Four years after several of their dear ones were killed by a hail of shrapnel, a sombre group of families gathered to pay homage to the dead at an improvised temple in north Delhi's Beadon Pura on Thursday afternoon. Jatin Anand reports.

delhi Updated: Sep 13, 2012 23:46 IST
Jatin Anand

Four years after several of their dear ones were killed by a hail of shrapnel, a sombre group of families gathered to pay homage to the dead at an improvised temple in north Delhi's Beadon Pura on Thursday afternoon.

Fifty-year-old Krishna Devi's only remaining eye - the other was removed during a life-saving surgery after an explosion that tore her stomach apart on September 13, 2008 - was moist as she sat on a rock and stared silently at pictures of her sisters, none of whom could make it.

"I thought I had seen most of the world. But the explosion proved me terribly wrong. In the past four years, the apathy - of the government and among the people around me - I've seen with my only eye is appalling," Krishna complained.

"We were promised not just compensation, but a better chance at surviving what is left of our lives by merely hawking on the streets. Neither has my sister Santosh's family been given any compensation, nor have I got a licence to eke out a living."

Krishna Devi, who makes ends meet despite the several hospital trips she is still required to make on a monthly basis, however, was just one of the gloomy faces outside gali No. 42, opposite the bustling Ghaffar Market, where at least 21 died and 57 people were injured.

"I just wish I could do something to get back on my feet again," mused Sovi Devi, who lost her immediate family to the explosion on that fateful day.

"There were three deaths in my family - my daughter Saroj, my son Archis and my husband Ashok. The blast claimed all three lives. Even if I want to move on now, I can't, at least financially."

For Ashok Pawar, 45, all it takes for the memories to come hurtling back is a mere glance across the street.
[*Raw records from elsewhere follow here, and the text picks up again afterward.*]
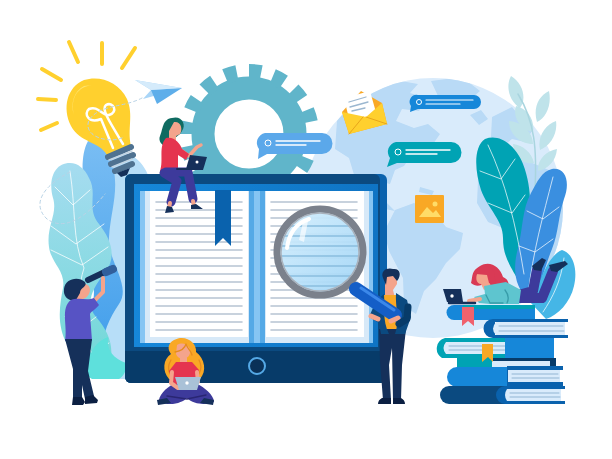
<!DOCTYPE html>
<html lang="en">
<head>
<meta charset="utf-8">
<title>Online library illustration</title>
<style>
:root{--navy:#0b4a80;--deep:#073b69;--blue:#0a62ad;--azure:#1687d9;--sky:#86c5f3;--pale:#d9ebfb;--land:#b9daf6;--teal:#00a3b4;--aqua:#60b5ca;--mint:#8fe0dc;--yellow:#ffd02e;--orange:#f9a825;--red:#e5344f;--skin:#f4a48c;--ink:#15305a;--indigo:#3d3a9b;--grey:#7b818c}
html,body{margin:0;background:#fff;overflow:hidden}
svg{display:block;width:612px;height:459px}
.line{fill:none;stroke-linecap:round;stroke-linejoin:round}
.navy{fill:var(--navy)}.deep{fill:var(--deep)}.blue{fill:var(--blue)}.azure{fill:var(--azure)}.sky{fill:var(--sky)}.pale{fill:var(--pale)}.land{fill:var(--land)}.teal{fill:var(--teal)}.mint{fill:var(--mint)}.yellow{fill:var(--yellow)}.orange{fill:var(--orange)}.red{fill:var(--red)}.skin{fill:var(--skin)}.ink{fill:var(--ink)}.indigo{fill:var(--indigo)}.paper{fill:#fff}
.skin-line{stroke:var(--skin)}.white-line{stroke:#fff}
</style>
</head>
<body>
<svg viewBox="0 0 612 459" role="img" aria-label="People reading and studying around a large tablet with an open book">
<defs>
<linearGradient id="leafBlue" x1="0" y1="0" x2="0" y2="1"><stop offset="0" stop-color="#79bdf3"/><stop offset="1" stop-color="#3c9bea"/></linearGradient>
<linearGradient id="leafAqua" x1="0" y1="0" x2="0" y2="1"><stop offset="0" stop-color="#a6dcf0"/><stop offset="1" stop-color="#6fd8d6"/></linearGradient>
<linearGradient id="screen" x1="0" y1="0" x2="1" y2="0"><stop offset="0" stop-color="#1687d9"/><stop offset="1" stop-color="#0f74c4"/></linearGradient>
<linearGradient id="glass" x1="0" y1="0" x2="1" y2="1"><stop offset="0" stop-color="#d6effd"/><stop offset="1" stop-color="#9fd4f6"/></linearGradient>
<clipPath id="globeEdge"><circle cx="433" cy="208" r="130"/></clipPath>
<g id="textLines"><path class="line" stroke="#b7c3d2" stroke-width="1.6" d="M0 0h86M0 8h86M0 16h86M0 24h86M0 32h86M0 40h86M0 48h86M0 56h86M0 64h86M0 72h86M0 80h86M0 88h86M0 96h86M0 104h86M0 112h86M0 120h86M0 128h86"/></g>
</defs>

<g id="globe">
<circle class="pale" cx="433" cy="208" r="130"/>
<g class="land" clip-path="url(#globeEdge)">
<path d="M337 121C350 101 372 87 395 80L418 84L410 93L426 98L419 111L402 109L396 121L414 128L428 124L440 134L431 147L415 150L404 166L395 170L390 184L378 181L369 187L372 198L385 201L395 211L385 209L367 200L355 178L349 158L335 149Z"/>
<path d="M431 81L462 77L480 91L466 103L449 105L438 96Z"/>
<path d="M395 210L414 203L436 214L446 227L463 233L460 249L446 263L436 279L424 291L416 314L404 306L403 278L389 251L384 232Z"/>
<path d="M492 117L512 107L532 131L525 142L512 139L500 149L491 137Z"/>
<path d="M486 165L506 155L530 162L563 176L563 242L541 274L525 280L517 251L505 229L488 222L477 203L478 180Z"/>
<path d="M470 115l11-5 7 9-9 6zM420 187l14 4-2 4-13-3z"/>
</g>
</g>

<g id="gear" fill="none" stroke="#60b5ca">
<circle cx="249" cy="134" r="46" stroke-width="23"/>
<circle cx="249" cy="134" r="62" stroke-width="16" pathLength="32" stroke-dasharray="1 1"/>
</g>

<g id="left-plants">
<path fill="url(#leafBlue)" d="M88 141C112 147 130 164 132 190C134 216 120 226 125 254C129 279 143 288 138 319C135 345 119 372 100 378C84 359 82 332 91 308C101 283 82 263 86 234C90 207 75 165 88 141Z"/>
<path fill="#b7def8" d="M107 151C128 148 147 161 151 186V379H112C93 357 104 326 119 304C132 285 107 261 109 237C111 206 123 182 107 151Z"/>
<path fill="url(#leafAqua)" d="M70 163C54 163 48 180 53 198C58 214 46 226 49 247C51 263 66 271 63 288C60 303 56 325 67 344C74 359 91 370 105 376C117 353 111 334 96 317C85 304 92 288 105 273C118 256 110 238 99 224C86 208 98 194 89 178C85 169 78 163 70 163Z"/>
<path class="line white-line" stroke-width="1" opacity=".75" d="M70 171C76 210 72 240 84 268C73 303 82 344 104 374M55 187l18 18 17-15M51 226l25 18 28-20M51 250l31 15 26-18M65 317l14 13 17-13M68 343l19 12 22-12"/>
<path fill="#5ee0dc" d="M71 326C78 334 85 343 91 353C94 346 100 340 108 337C106 350 114 359 126 363C127 370 124 376 119 379H92C75 369 66 348 71 326Z"/>
</g>

<g id="right-plants">
<g fill="#bfe3ea">
<path d="M511 76C523 83 527 99 520 108C510 102 505 87 511 76ZM516 106C528 109 535 120 533 132C521 130 512 118 516 106ZM549 91C552 105 546 118 537 122C533 109 538 96 549 91ZM509 121C522 122 533 132 533 144C520 144 509 134 509 121ZM556 121C558 134 550 146 540 150C537 137 545 125 556 121ZM513 144C523 145 532 153 534 163C522 165 514 156 513 144ZM557 149C556 161 548 169 538 171C537 160 546 151 557 149Z"/>
<path class="line" stroke="#a9d5df" stroke-width="1.5" d="M518 94C535 122 537 149 535 190"/>
</g>
<path class="teal" d="M485 139C500 133 516 146 523 164C532 187 532 214 526 240C523 256 526 269 534 280L521 285C510 265 503 257 503 238C503 220 488 209 481 190C475 172 473 147 485 139Z"/>
<path fill="#3a8fe0" d="M552 169C567 167 570 184 564 199C558 217 559 231 552 249C543 271 543 283 530 301C513 287 513 267 518 248C523 228 522 209 531 193C537 182 542 171 552 169Z"/>
<path fill="#45b6e6" d="M562 250C573 253 578 269 574 286C570 303 558 315 546 319L530 302C540 287 545 257 562 250Z"/>
<path class="line white-line" stroke-width="1" opacity=".7" d="M488 145C505 181 516 224 524 274M480 171l21 8 14-20M488 203l24 10 13-18M553 177C543 216 533 251 528 295M527 211l16 8 16-12M519 246l16 6 18-13M564 258C561 281 553 297 543 312"/>
</g>

<g id="light-bulb">
<path class="line" stroke="#ffd02e" stroke-width="4" d="M102 43V64M69 42l9 20M42 69l19 11M38 99l18 1M41 130l16-7M122 68l13-20"/>
<path class="yellow" d="M84 80C100 75 119 82 127 99C134 116 127 128 131 146L107 155C99 141 80 143 71 126C62 108 67 87 84 80Z"/>
<path fill="#ffe36d" d="M84 86C74 91 70 104 74 115C70 97 78 87 92 85Z"/>
<path class="line white-line" stroke-width="2.5" d="M113 148L101 119C89 124 83 114 89 109C98 105 102 116 109 115C119 112 113 101 106 105C101 109 109 121 123 144"/>
<path class="line" stroke="#4f7291" stroke-width="6" d="M108 157l23-10M111 164l22-9M115 171l17-7"/>
<path class="line" stroke="#c3d4e2" stroke-width="1.5" d="M109 160l23-9M112 167l20-8"/>
<path class="ink" d="M117 173l13-5-3 7-6 2z"/>
</g>

<g id="paper-plane">
<path class="line" stroke="#b9d3e6" stroke-width="1" stroke-dasharray="3 3" d="M142 98C123 108 100 104 89 120C82 138 112 144 124 137M70 172C46 184 30 203 47 219C65 232 87 216 105 194"/>
<path fill="#a9d5f7" d="M135 80L182 88L143 99L151 90Z"/>
<path fill="#5eaeea" d="M151 90L182 88L157 104Z"/>
<path fill="#d5ebfb" d="M135 80L182 88L151 90Z"/>
</g>

<g id="tablet">
<rect class="blue" x="125" y="174" width="262" height="209" rx="6"/>
<path class="navy" d="M125 180a6 6 0 0 1 6-6H374a6 6 0 0 1 6 6V383H131a6 6 0 0 1-6-6Z"/>
<rect fill="url(#screen)" x="134" y="184" width="244" height="163"/>
<path class="deep" d="M125 351H387V377a6 6 0 0 1-6 6H131a6 6 0 0 1-6-6Z"/>
<circle cx="257" cy="366" r="8" fill="#0a3158" stroke="#55a9e6" stroke-width="2"/>
</g>

<g id="open-book">
<rect class="sky" x="140" y="191" width="233" height="152"/>
<path fill="#d7e9f8" d="M145 191H250V343H145ZM264 191H369V343H264Z"/>
<path class="paper" d="M150 191H248V337H150ZM266 191H364V337H266Z"/>
<path fill="#55a9e6" d="M249 191h16v152h-16z"/><path class="sky" d="M254 191h6v152h-6z"/>
<use href="#textLines" x="156" y="202"/><use href="#textLines" x="271" y="202"/>
<path class="blue" d="M215 190H231V246L223 238L215 246Z"/>
</g>

<g id="magnifier">
<circle cx="320" cy="252" r="43" fill="url(#glass)" opacity=".94"/>
<path class="line" stroke="#8bbfe0" stroke-width="1.6" d="M288 226h64M281 236h78M279 246h82M279 256h82M280 266h80M285 276h70M294 286h52"/>
<path class="line white-line" stroke-width="4" d="M287 248C289 232 297 223 309 219"/>
<path class="paper" opacity=".65" d="M299 240l4-18 5-1-4 21z"/>
<circle cx="320" cy="252" r="43" fill="none" stroke="#7b818c" stroke-width="7"/>
<circle cx="320" cy="252" r="39" fill="none" stroke="#a9b1bb" stroke-width="1.5"/>
<path class="line" stroke="#7b818c" stroke-width="8" d="M351 284l10 9"/>
</g>

<g id="messages">
<g id="chat-left"><path fill="#5ba8ea" d="M265 133H322a10 10 0 0 1 0 21H267l-9 5 1-10a10 10 0 0 1 6-16Z"/><circle cx="268" cy="143" r="3" fill="none" stroke="#fff"/><path class="line white-line" stroke-width="1.3" d="M276 141h44M276 145h30"/></g>
<g id="chat-top"><path class="azure" d="M418 95H474a7 7 0 0 1 0 14H418l-8 3 1-6a7 7 0 0 1 7-11Z"/><circle cx="419" cy="102" r="2.5" fill="none" stroke="#fff"/><path class="line white-line" stroke-width="1.2" d="M426 100h47M426 104h34"/></g>
<g id="chat-right"><path class="teal" d="M396 142H451a10 10 0 0 1 0 21H397l-10 4 3-9a10 10 0 0 1 6-16Z"/><circle cx="398" cy="152" r="3" fill="none" stroke="#fff"/><path class="line white-line" stroke-width="1.3" d="M406 150h44M406 154h31"/></g>
<g id="envelope"><path class="orange" d="M342 112L361 91L382 103L387 124L349 134Z"/><path class="paper" d="M344 98L370 91L377 116L350 123Z"/><path class="line" stroke="#9bb7d0" stroke-width="1.3" d="M349 102l17-5M350 107l18-5M352 111l13-3"/><path class="yellow" d="M342 112L366 117L382 103L387 124L349 134Z"/><path class="line" stroke="#e8a51b" d="M349 134l14-17M387 124l-21-7"/></g>
<g id="image-card"><rect class="orange" x="415" y="195" width="29" height="28" rx="1"/><path fill="#ffdc68" d="M419 217l8-10 6 6 3-3 5 7z"/><circle cx="435" cy="204" r="2.5" fill="#ffdc68"/></g>
</g>

<g id="woman-with-laptop">
<path fill="#0f6b61" d="M172 118C181 115 187 124 182 131C179 137 174 136 172 143C167 151 157 143 160 136C163 130 162 119 172 118Z"/>
<path class="skin" d="M174 122C181 121 183 129 180 134L176 136V142H169V131Z"/>
<path class="line" stroke="#f4a48c" stroke-width="3.5" d="M182 151l7 5 8-9 4-2"/>
<path class="red" d="M166 138C174 136 180 143 182 149L189 154L186 160L178 155L178 171H160C164 160 158 147 166 138Z"/>
<path class="line" stroke="#3d3a9b" stroke-width="9" d="M166 172L188 172L193 199M164 173L177 181L171 202"/>
<path class="line" stroke="#f4a48c" stroke-width="4" d="M193 201l1 5M170 203l-1 5"/>
<path class="ink" d="M191 205l5-1 7 5h-12zM167 206l5 1 2 5-9 1z"/>
<path class="ink" d="M190 155l17 2-4 13-17-1z"/><path class="line" stroke="#15305a" stroke-width="2" d="M177 169h25"/><circle cx="197" cy="162" r="1.5" class="paper"/>
</g>

<g id="man-with-spyglass">
<path fill="#f4a48c" d="M74 286L86 284C93 287 90 297 83 299L81 306H73Z"/>
<path class="ink" d="M64 289C65 278 79 276 85 282C88 287 80 287 80 293L76 300C69 302 63 297 64 289Z"/>
<path class="line" stroke="#15305a" stroke-width="6" d="M88 280l23-11"/><path class="line" stroke="#315f9c" stroke-width="8" d="M106 272l7-3"/>
<path class="line" stroke="#f4a48c" stroke-width="4" d="M93 302l10-10 0-14"/>
<path fill="#5753c4" d="M71 300C79 297 87 301 94 298L99 305C94 311 91 311 90 314L92 341H65C68 326 60 308 71 300Z"/>
<path class="ink" d="M65 339H92L88 371L94 396L85 399L79 371L81 350L82 372L82 398H73L73 369Z"/>
<path fill="#0b1f42" d="M85 397l8-2 5 5-1 3-12 1zM73 397h9l3 5-2 3H72z"/>
</g>

<g id="girl-on-floor">
<path class="orange" d="M174 340C185 334 197 342 196 352C205 359 207 371 200 379H169C162 371 163 359 171 354C167 349 168 343 174 340Z"/>
<path class="skin" d="M177 345C184 341 191 346 190 353C189 360 178 361 176 354ZM180 356h7v9h-7z"/>
<path class="line" stroke="#e68c1f" stroke-width="1.3" d="M175 352C181 351 185 348 186 344C188 350 191 350 192 355M171 360c-3 5-3 10-1 14M199 360c3 5 2 10 0 14"/>
<path class="red" d="M176 362H192L199 370L195 384H174L169 371Z"/>
<path class="indigo" d="M173 384C166 388 158 396 159 402C172 407 183 402 187 398C194 405 207 405 214 402C214 395 204 387 197 384Z"/>
<path class="line" stroke="#292673" stroke-width="1.5" d="M167 396l20 3 19-4"/>
<path class="ink" d="M157 400l10-2 4 5-13 2zM214 400l-10-2-4 5 13 2z"/>
<path class="line" stroke="#f4a48c" stroke-width="4" d="M172 372l-1 11 7 5M197 372l1 10-8 6"/>
<path fill="#a9c1d7" d="M175 377h26l-4 13H179z"/><circle cx="187" cy="383" r="1.7" class="paper"/>
</g>

<g id="man-with-magnifier">
<path class="skin" d="M385 274C392 270 398 276 397 284L393 290L395 298H385Z"/>
<path class="ink" d="M383 278C380 270 388 267 393 269C400 268 402 275 397 281L393 276L387 277L386 285Z"/>
<path class="ink" d="M379 329H406L402 365L401 400H393L392 348L389 365L391 400H383L380 361Z"/>
<path fill="#0b1f42" d="M382 398h9v6h-13q0-4 4-6zM393 398h8q4 2 4 6h-12z"/>
<path class="orange" d="M383 295H398L400 329H382Z"/>
<path class="navy" d="M384 294L376 301L369 317L379 323L381 334H389C382 320 385 306 384 294ZM396 293L407 300L411 317L405 334H395C400 320 395 307 396 293Z"/>
<path class="line" stroke="#145ec7" stroke-width="14" stroke-linecap="butt" d="M356 289l39 26"/>
<path class="line" stroke="#3b88ea" stroke-width="3" d="M361 288l33 22"/>
<path class="line" stroke="#f4a48c" stroke-width="5" d="M371 316l7 3M391 321l7-3"/>
<path class="line" stroke="#073b69" stroke-width="7" d="M408 307l-1 12-8 5"/>
</g>

<g id="book-stack">
<g><path class="azure" d="M454 305H535V320H454a7 7 0 0 1 0-15Z"/><path class="teal" d="M463 305h72v4h-72z"/></g>
<g><path class="blue" d="M568 319H493a9 9 0 0 0 0 19H568v-3H495v-13H568Z"/><path class="pale" d="M496 322h69v13h-69q-6-6 0-13z"/><path class="line" stroke="#91b5d3" d="M499 326h64M499 331h65"/></g>
<g><path class="teal" d="M445 338H536V342H447V354H536V358H442a11 11 0 0 1 3-20Z"/><path class="pale" d="M446 342h61v12h-61q-5-6 0-12z"/><path class="line" stroke="#91b5d3" d="M449 346h56M449 350h56"/><path class="azure" d="M505 338H554V358H505Z"/></g>
<g><path class="deep" d="M460 358H556V370H460V367H504V361H460Z"/><path class="pale" d="M490 361h60v6h-60z"/><path class="teal" d="M457 358h35v9h-35z"/></g>
<g><path class="azure" d="M457 367H507V387H457a10 10 0 0 1 0-20Z"/><path class="blue" d="M507 366H563V370H511V382H563V386H507Z"/><path class="pale" d="M508 370h52v12h-52z"/><path class="line" stroke="#91b5d3" d="M512 374h46M512 378h47"/></g>
<g><path class="navy" d="M449 386H512V404H449a9 9 0 0 1 0-18Z"/><path class="blue" d="M565 386H505a9 9 0 0 0 0 18H565v-3H507v-12H565Z"/><path class="pale" d="M507 389h54v12h-54q-4-6 0-12z"/><path class="line" stroke="#91b5d3" d="M510 393h49M510 397h50"/></g>
<path fill="#f0626d" d="M462 307h12v19l-6-5-6 5z"/><path class="orange" d="M482 344h11v18l-5-5-6 5z"/>
</g>

<g id="woman-on-books">
<path class="line" stroke="#3d3a9b" stroke-width="10" d="M514 298L542 298L553 271M511 297L533 291L537 270"/>
<path class="ink" d="M549 265l16-4 3 3-11 8-6-1zM532 266l10-8 4 2-5 11-7-1z"/>
<path fill="#d93a55" d="M480 266C490 260 500 267 503 277C511 280 510 291 503 291C494 294 488 288 486 283C480 286 476 287 471 283C473 276 471 271 480 266Z"/>
<path class="skin" d="M478 272C484 268 490 272 489 280L491 287L484 290L481 284C476 284 475 277 478 272Z"/>
<path fill="#d93a55" d="M476 274C478 265 489 263 494 272L496 286L489 283L487 275Z"/>
<path fill="#5ec5cf" d="M484 286L506 282L521 290L519 304H490L479 303L474 297L485 294Z"/>
<path class="line" stroke="#379ca9" stroke-width="1.3" d="M486 295l4 8h13M505 290c4 5 4 9 2 13"/>
<path class="line" stroke="#f4a48c" stroke-width="4" d="M480 299l-11 2"/>
<path class="ink" d="M443 289h18l2 13h-16z"/><path class="line" stroke="#15305a" stroke-width="2.5" d="M449 303h26"/><circle cx="452" cy="296" r="1.7" class="paper"/>
</g>
</svg>
</body>
</html>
"I was standing right here, talking to my nephews Ram Lal and Ashok Bhati. Ashok had just brought Kishan out of the house for a stroll around the market when the bomb went off. It gets very difficult to look across the street every September," he said.